YOUR INSTRUCTIONS. Pictures aside, restate the records below exactly as written.

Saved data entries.
+ + + + + + +

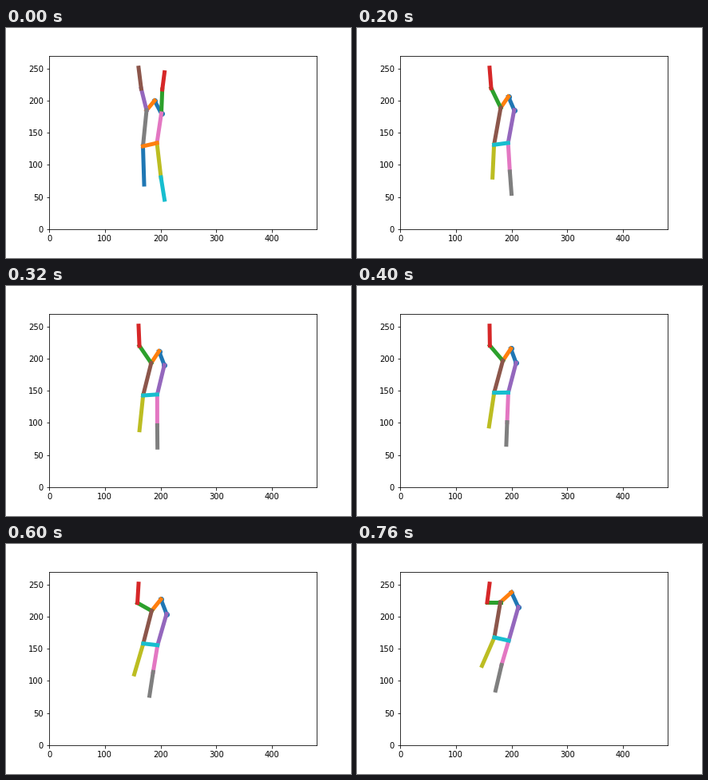
Animation, 432 px wide and 288 px high, one loop 0.8 s. Source, as a matplotlib script:

```python
import math

import matplotlib.pyplot as plt
from matplotlib.animation import FuncAnimation

FRAMES = 20
ARM_GONE = 5  # the raised right arm is no longer tracked from here on

# Each joint travels from start to end, bowed sideways; stage pixels.
STILL = (0, 0)
JOINTS = {
    "neck": ((186, 91), (193.4, 60.5), (3.2, 1.6)),
    "r_shoulder": ((194.5, 107), (202, 79), (1.2, 2.2)),
    "l_shoulder": ((176, 103), (179.5, 73), (5, 4.5)),
    "r_elbow": ((195.7, 77), (195.7, 77), STILL),
    "r_wrist": ((198.5, 55.5), (198.5, 55.5), STILL),
    "l_elbow": ((169.3, 76), (163, 73), STILL),
    "l_wrist": ((166, 49.7), (166, 49.7), STILL),
    "r_hip": ((189, 144), (190, 121), STILL),
    "l_hip": ((171.5, 148), (172, 117), STILL),
    "r_knee": ((194, 187), (181, 151.5), STILL),
    "r_ankle": ((198.5, 215), (173.5, 183.5), (0, -1.7)),
    "l_ankle": ((173, 196), (156.5, 152.5), STILL),
}

RIGHT_ARM = [("r_shoulder", "r_elbow"), ("r_elbow", "r_wrist")]
LIMBS = [
    ("neck", "r_shoulder"), ("neck", "l_shoulder"),
    *RIGHT_ARM,
    ("l_shoulder", "l_elbow"), ("l_elbow", "l_wrist"),
    ("r_shoulder", "r_hip"), ("l_shoulder", "l_hip"),
    ("r_hip", "r_knee"), ("r_knee", "r_ankle"),
    ("l_hip", "l_ankle"), ("l_hip", "r_hip"),
]

fig, ax = plt.subplots(figsize=(6, 4), dpi=72)
fig.subplots_adjust(left=0.125, right=0.9, bottom=0.125, top=0.88)
ax.set_xlim(0, 480)
ax.set_ylim(0, 270)
lines = [ax.plot([], [], lw=5)[0] for _ in LIMBS]
lines[0].set_marker("o")


def joint_at(name, frame):
    start, end, bow = JOINTS[name]
    ease = (frame / (FRAMES - 1)) ** 1.2
    arc = 4 * ease * (1 - ease)
    x, y = (a + (b - a) * ease + c * arc for a, b, c in zip(start, end, bow))
    if name.endswith("hip"):
        # the hips sink briefly early in the rise
        y += 4.5 * math.exp(-((frame - 5) / 1.2) ** 2)
    # stage pixels to axis units
    return (x - 54) * 480 / 334.8, (252 - y) * 270 / 217.44


def draw(frame):
    count = 0
    for limb, line in zip(LIMBS, lines):
        if limb in RIGHT_ARM and frame >= ARM_GONE:
            line.set_data([], [])
            continue
        line.set_data(*zip(*(joint_at(name, frame) for name in limb)))
        line.set_color(f"C{count % 10}")
        count += 1
    return lines


anim = FuncAnimation(fig, draw, frames=FRAMES, interval=40, repeat=True,
                     repeat_delay=0)
plt.show()
```
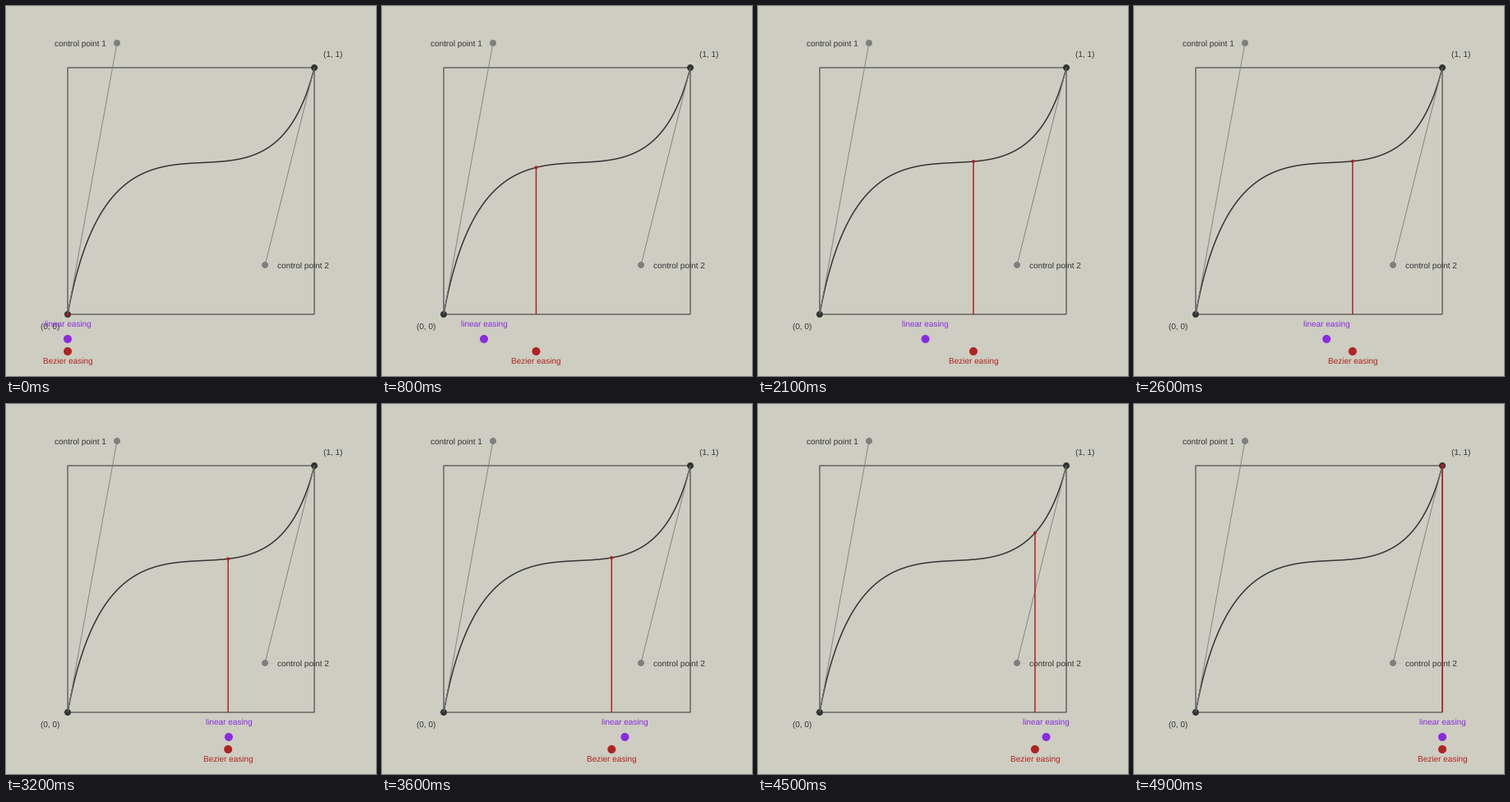
Recreate the animation shown at these times as a matplotlib script. Size 450x450 px, loop 5 s.

```python
import numpy as np
import matplotlib.pyplot as plt
from matplotlib.animation import FuncAnimation
from matplotlib.patches import Circle, Rectangle

SIZE, DPI = 450, 72  # at 72 dpi one point is one pixel
FRAMES, INTERVAL = 50, 100
LEFT, BOTTOM, SIDE = 75, 375, 300
CONTROLS = np.array([(0, 0), (0.2, 1.1), (0.8, 0.2), (1, 1)])

BACKGROUND = "#cdcdc1"
DARK = "#333333"
GRAY = "#7f7f7f"
RED = "#b22222"
VIOLET = "#8a2be2"

plt.rcParams.update({
    "path.snap": False,
    "font.family": "Liberation Sans",
    "font.size": 10,
    "text.hinting": "none",
})


def bezier(t):
    t = np.asarray(t, float)[..., None]
    u = 1 - t
    p0, p1, p2, p3 = CONTROLS
    return u**3 * p0 + 3 * t * u**2 * p1 + 3 * t**2 * u * p2 + t**3 * p3


def to_stage(points):
    return np.asarray(points) * (SIDE, -SIDE) + (LEFT, BOTTOM)


fig = plt.figure(figsize=(SIZE / DPI, SIZE / DPI), dpi=DPI, facecolor=BACKGROUND)
ax = fig.add_axes([0, 0, 1, 1])
ax.set(xlim=(0, SIZE), ylim=(SIZE, 0))
ax.axis("off")


def dot(center, radius, color, z):
    return ax.add_patch(Circle(center, radius, fc=color, ec="none", zorder=z))


def line(points, color, width, z):
    x, y = np.transpose(points)
    return ax.plot(x, y, color=color, lw=width, zorder=z,
                   solid_capstyle="butt")[0]


def label(x, y, text, color=DARK, ha="center", z=5):
    return ax.text(x, y, text, color=color, ha=ha, va="baseline", zorder=z)


start, handle1, handle2, end = to_stage(CONTROLS)

ax.add_patch(Rectangle((LEFT, BOTTOM - SIDE), SIDE, SIDE,
                       fill=False, ec=DARK, lw=1, zorder=1))
line(to_stage(bezier(np.linspace(0, 1, 200))), DARK, 1.5, 2)
for anchor, handle in ((start, handle1), (end, handle2)):
    dot(anchor, 4, DARK, 3)
    line((anchor, handle), GRAY, 0.9, 4)
    dot(handle, 4, GRAY, 4)

label(53.5, 393, "(0, 0)")
label(397.5, 62, "(1, 1)")
label(122, 49, "control point 1", ha="right")
label(330, 319, "control point 2", ha="left")

stem = line((start, start), RED, 1.5, 6)
tip = dot(start, 2, RED, 6)
linear_dot = dot((LEFT, 405), 5, VIOLET, 6)
linear_label = label(LEFT, 390, "linear easing", VIOLET, z=7)
eased_dot = dot((LEFT, 420), 5, RED, 6)
eased_label = label(LEFT, 435, "Bezier easing", RED, z=7)


def update(frame):
    t = frame / (FRAMES - 1)
    linear_x = LEFT + SIDE * t
    # The eased height serves as the parameter along the curve.
    x, y = to_stage(bezier(bezier(t)[1]))

    stem.set_data([x, x], [BOTTOM, y])
    tip.center = (x, y)
    linear_dot.center = (linear_x, 405)
    linear_label.set_x(linear_x)
    eased_dot.center = (x, 420)
    eased_label.set_x(x)
    return stem, tip, linear_dot, linear_label, eased_dot, eased_label


animation = FuncAnimation(fig, update, frames=FRAMES, interval=INTERVAL,
                          repeat=True, repeat_delay=0)
plt.show()
```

+ + + + + + +

ANSWER BELOW.
Animation, 432 px wide and 288 px high, one loop 0.8 s. Source, as a matplotlib script:

```python
import math

import matplotlib.pyplot as plt
from matplotlib.animation import FuncAnimation

FRAMES = 20
ARM_GONE = 5  # the raised right arm is no longer tracked from here on

# Each joint travels from start to end, bowed sideways; stage pixels.
STILL = (0, 0)
JOINTS = {
    "neck": ((186, 91), (193.4, 60.5), (3.2, 1.6)),
    "r_shoulder": ((194.5, 107), (202, 79), (1.2, 2.2)),
    "l_shoulder": ((176, 103), (179.5, 73), (5, 4.5)),
    "r_elbow": ((195.7, 77), (195.7, 77), STILL),
    "r_wrist": ((198.5, 55.5), (198.5, 55.5), STILL),
    "l_elbow": ((169.3, 76), (163, 73), STILL),
    "l_wrist": ((166, 49.7), (166, 49.7), STILL),
    "r_hip": ((189, 144), (190, 121), STILL),
    "l_hip": ((171.5, 148), (172, 117), STILL),
    "r_knee": ((194, 187), (181, 151.5), STILL),
    "r_ankle": ((198.5, 215), (173.5, 183.5), (0, -1.7)),
    "l_ankle": ((173, 196), (156.5, 152.5), STILL),
}

RIGHT_ARM = [("r_shoulder", "r_elbow"), ("r_elbow", "r_wrist")]
LIMBS = [
    ("neck", "r_shoulder"), ("neck", "l_shoulder"),
    *RIGHT_ARM,
    ("l_shoulder", "l_elbow"), ("l_elbow", "l_wrist"),
    ("r_shoulder", "r_hip"), ("l_shoulder", "l_hip"),
    ("r_hip", "r_knee"), ("r_knee", "r_ankle"),
    ("l_hip", "l_ankle"), ("l_hip", "r_hip"),
]

fig, ax = plt.subplots(figsize=(6, 4), dpi=72)
fig.subplots_adjust(left=0.125, right=0.9, bottom=0.125, top=0.88)
ax.set_xlim(0, 480)
ax.set_ylim(0, 270)
lines = [ax.plot([], [], lw=5)[0] for _ in LIMBS]
lines[0].set_marker("o")


def joint_at(name, frame):
    start, end, bow = JOINTS[name]
    ease = (frame / (FRAMES - 1)) ** 1.2
    arc = 4 * ease * (1 - ease)
    x, y = (a + (b - a) * ease + c * arc for a, b, c in zip(start, end, bow))
    if name.endswith("hip"):
        # the hips sink briefly early in the rise
        y += 4.5 * math.exp(-((frame - 5) / 1.2) ** 2)
    # stage pixels to axis units
    return (x - 54) * 480 / 334.8, (252 - y) * 270 / 217.44


def draw(frame):
    count = 0
    for limb, line in zip(LIMBS, lines):
        if limb in RIGHT_ARM and frame >= ARM_GONE:
            line.set_data([], [])
            continue
        line.set_data(*zip(*(joint_at(name, frame) for name in limb)))
        line.set_color(f"C{count % 10}")
        count += 1
    return lines


anim = FuncAnimation(fig, draw, frames=FRAMES, interval=40, repeat=True,
                     repeat_delay=0)
plt.show()
```
Recreate the animation shown at these times as a matplotlib script. Size 450x450 px, loop 5 s.

```python
import numpy as np
import matplotlib.pyplot as plt
from matplotlib.animation import FuncAnimation
from matplotlib.patches import Circle, Rectangle

SIZE, DPI = 450, 72  # at 72 dpi one point is one pixel
FRAMES, INTERVAL = 50, 100
LEFT, BOTTOM, SIDE = 75, 375, 300
CONTROLS = np.array([(0, 0), (0.2, 1.1), (0.8, 0.2), (1, 1)])

BACKGROUND = "#cdcdc1"
DARK = "#333333"
GRAY = "#7f7f7f"
RED = "#b22222"
VIOLET = "#8a2be2"

plt.rcParams.update({
    "path.snap": False,
    "font.family": "Liberation Sans",
    "font.size": 10,
    "text.hinting": "none",
})


def bezier(t):
    t = np.asarray(t, float)[..., None]
    u = 1 - t
    p0, p1, p2, p3 = CONTROLS
    return u**3 * p0 + 3 * t * u**2 * p1 + 3 * t**2 * u * p2 + t**3 * p3


def to_stage(points):
    return np.asarray(points) * (SIDE, -SIDE) + (LEFT, BOTTOM)


fig = plt.figure(figsize=(SIZE / DPI, SIZE / DPI), dpi=DPI, facecolor=BACKGROUND)
ax = fig.add_axes([0, 0, 1, 1])
ax.set(xlim=(0, SIZE), ylim=(SIZE, 0))
ax.axis("off")


def dot(center, radius, color, z):
    return ax.add_patch(Circle(center, radius, fc=color, ec="none", zorder=z))


def line(points, color, width, z):
    x, y = np.transpose(points)
    return ax.plot(x, y, color=color, lw=width, zorder=z,
                   solid_capstyle="butt")[0]


def label(x, y, text, color=DARK, ha="center", z=5):
    return ax.text(x, y, text, color=color, ha=ha, va="baseline", zorder=z)


start, handle1, handle2, end = to_stage(CONTROLS)

ax.add_patch(Rectangle((LEFT, BOTTOM - SIDE), SIDE, SIDE,
                       fill=False, ec=DARK, lw=1, zorder=1))
line(to_stage(bezier(np.linspace(0, 1, 200))), DARK, 1.5, 2)
for anchor, handle in ((start, handle1), (end, handle2)):
    dot(anchor, 4, DARK, 3)
    line((anchor, handle), GRAY, 0.9, 4)
    dot(handle, 4, GRAY, 4)

label(53.5, 393, "(0, 0)")
label(397.5, 62, "(1, 1)")
label(122, 49, "control point 1", ha="right")
label(330, 319, "control point 2", ha="left")

stem = line((start, start), RED, 1.5, 6)
tip = dot(start, 2, RED, 6)
linear_dot = dot((LEFT, 405), 5, VIOLET, 6)
linear_label = label(LEFT, 390, "linear easing", VIOLET, z=7)
eased_dot = dot((LEFT, 420), 5, RED, 6)
eased_label = label(LEFT, 435, "Bezier easing", RED, z=7)


def update(frame):
    t = frame / (FRAMES - 1)
    linear_x = LEFT + SIDE * t
    # The eased height serves as the parameter along the curve.
    x, y = to_stage(bezier(bezier(t)[1]))

    stem.set_data([x, x], [BOTTOM, y])
    tip.center = (x, y)
    linear_dot.center = (linear_x, 405)
    linear_label.set_x(linear_x)
    eased_dot.center = (x, 420)
    eased_label.set_x(x)
    return stem, tip, linear_dot, linear_label, eased_dot, eased_label


animation = FuncAnimation(fig, update, frames=FRAMES, interval=INTERVAL,
                          repeat=True, repeat_delay=0)
plt.show()
```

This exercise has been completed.